TASK STATEMENT »
Copy every line that contains the string "aria" from the entries below.

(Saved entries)
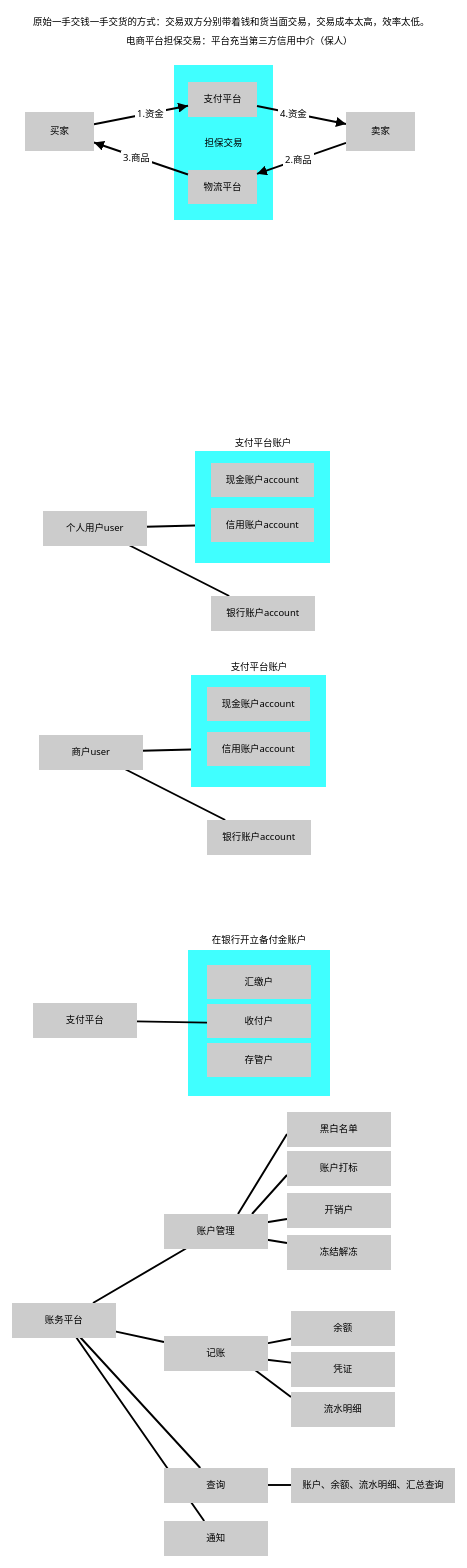
<!DOCTYPE html>
<html lang="zh-CN">
<head>
<meta charset="utf-8">
<title>担保交易与账户体系</title>
<style>
:root { --node: #ccc; --panel: #40ffff; --ink: #000; --paper: #fff; }
* { box-sizing: border-box; margin: 0; }
html, body { width: 467px; height: 1568px; overflow: hidden; background: var(--paper); }
body { position: relative; color: var(--ink); font: 9.45px/14px "Noto Sans", "Noto Sans CJK SC", sans-serif; }
.intro { position: absolute; left: 0; top: 15px; width: 467px; display: flex; flex-direction: column; gap: 5px; white-space: nowrap; }
.intro p:first-child { padding-left: 33px; }
.intro p:last-child { padding-left: 126px; }
.node, .panel, .caption, .step { position: absolute; left: var(--x); top: var(--y); }
.node, .item { flex: none; width: var(--w, 103.5px); height: var(--h, 34.5px); background: var(--node); display: flex; align-items: center; justify-content: center; white-space: nowrap; }
.node { z-index: 1; }
.party { --w: 69px; --h: 38.5px; }
.panel { width: var(--pw, 135px); height: var(--ph, 112px); background: var(--panel); display: flex; flex-direction: column; align-items: flex-start; padding: var(--pad, 11.5px) var(--side, 15.5px) 0; gap: var(--gap, 10.5px); }
.escrow { --pw: 99px; --ph: 154.5px; --pad: 17px; --side: 14px; --gap: 19.5px; --w: 69px; }
.escrow p { align-self: center; }
.reserve { --pw: 142.5px; --ph: 146px; --pad: 14.5px; --side: 19.5px; --gap: 4.5px; }
.caption { width: 140px; text-align: center; white-space: nowrap; }
.step { padding: 0 2px; background: var(--paper); white-space: nowrap; }
.links { position: absolute; left: 0; top: 0; fill: none; stroke: var(--ink); stroke-width: 1.9; }
.links marker path { fill: var(--ink); stroke: none; }
.flow path { marker-end: url(#arrow); }
</style>
</head>
<body>
<header class="intro">
<p>原始一手交钱一手交货的方式：交易双方分别带着钱和货当面交易，交易成本太高，效率太低。</p>
<p>电商平台担保交易：平台充当第三方信用中介（保人）</p>
</header>

<section aria-label="担保交易">
<div class="panel escrow" style="--x:174px;--y:65px">
<div class="item">支付平台</div>
<p>担保交易</p>
<div class="item">物流平台</div>
</div>
<div class="node party" style="--x:25px;--y:112px">买家</div>
<div class="node party" style="--x:346px;--y:112px">卖家</div>
</section>

<section aria-label="个人用户账户">
<p class="caption" style="--x:193px;--y:436px">支付平台账户</p>
<div class="node" style="--x:43px;--y:511px">个人用户user</div>
<div class="panel" style="--x:195px;--y:451px">
<div class="item">现金账户account</div>
<div class="item">信用账户account</div>
</div>
<div class="node" style="--x:211px;--y:596px">银行账户account</div>
</section>

<section aria-label="商户账户">
<p class="caption" style="--x:189px;--y:660px">支付平台账户</p>
<div class="node" style="--x:39px;--y:735px">商户user</div>
<div class="panel" style="--x:191px;--y:675px">
<div class="item">现金账户account</div>
<div class="item">信用账户account</div>
</div>
<div class="node" style="--x:207px;--y:820px">银行账户account</div>
</section>

<section aria-label="备付金账户">
<p class="caption" style="--x:189px;--y:933px">在银行开立备付金账户</p>
<div class="node" style="--x:33px;--y:1003px">支付平台</div>
<div class="panel reserve" style="--x:187.5px;--y:950px">
<div class="item">汇缴户</div>
<div class="item">收付户</div>
<div class="item">存管户</div>
</div>
</section>

<section aria-label="账务平台">
<div class="node" style="--x:12px;--y:1303px">账务平台</div>
<div class="node" style="--x:164px;--y:1214px">账户管理</div>
<div class="node" style="--x:287px;--y:1112px">黑白名单</div>
<div class="node" style="--x:287px;--y:1151px">账户打标</div>
<div class="node" style="--x:287px;--y:1193px">开销户</div>
<div class="node" style="--x:287px;--y:1235px">冻结解冻</div>
<div class="node" style="--x:164px;--y:1336px">记账</div>
<div class="node" style="--x:291px;--y:1311px">余额</div>
<div class="node" style="--x:291px;--y:1352px">凭证</div>
<div class="node" style="--x:291px;--y:1392px">流水明细</div>
<div class="node" style="--x:164px;--y:1468px">查询</div>
<div class="node" style="--x:291px;--y:1468px;--w:164px">账户、余额、流水明细、汇总查询</div>
<div class="node" style="--x:164px;--y:1521px">通知</div>
</section>

<svg class="links" width="467" height="1568" viewBox="0 0 467 1568" aria-hidden="true">
<defs>
<marker id="arrow" markerUnits="userSpaceOnUse" markerWidth="10" markerHeight="10" refX="10" refY="5" orient="auto"><path d="M0 0L10 5L0 10Z"/></marker>
</defs>
<g class="flow">
<path d="M94 124.3L188 105.7"/>
<path d="M257 106L346 124"/>
<path d="M346 142.8L257 173.8"/>
<path d="M188 174.5L94 142.5"/>
</g>
<path id="user-links" d="M146 526.7L195 525.5M128.8 545L229.2 596"/>
<path id="merchant-links" d="M142 750.7L191 749.5M124.8 769L225.2 820"/>
<path id="reserve-link" d="M136 1021.4L207 1022.6"/>
<path id="ledger-links" d="M93 1303L186 1248.5M115 1331.4L164 1342M80 1337L200.3 1468M76 1337L204.2 1521"/>
<path id="account-links" d="M238 1214L287 1134M252 1214L287 1175M267 1222.2L287 1219M267 1239.8L287 1243"/>
<path id="booking-links" d="M267 1343.4L291 1338.7M267 1359.8L291 1362.6M255 1370L291 1397"/>
<path id="query-link" d="M267 1485H291"/>
</svg>

<span class="step" style="--x:135px;--y:107px">1.资金</span>
<span class="step" style="--x:278px;--y:107px">4.资金</span>
<span class="step" style="--x:121px;--y:151px">3.商品</span>
<span class="step" style="--x:283px;--y:153px">2.商品</span>
</body>
</html>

EXPECTED ANSWER »
<section aria-label="担保交易">
<section aria-label="个人用户账户">
<section aria-label="商户账户">
<section aria-label="备付金账户">
<section aria-label="账务平台">
<svg class="links" width="467" height="1568" viewBox="0 0 467 1568" aria-hidden="true">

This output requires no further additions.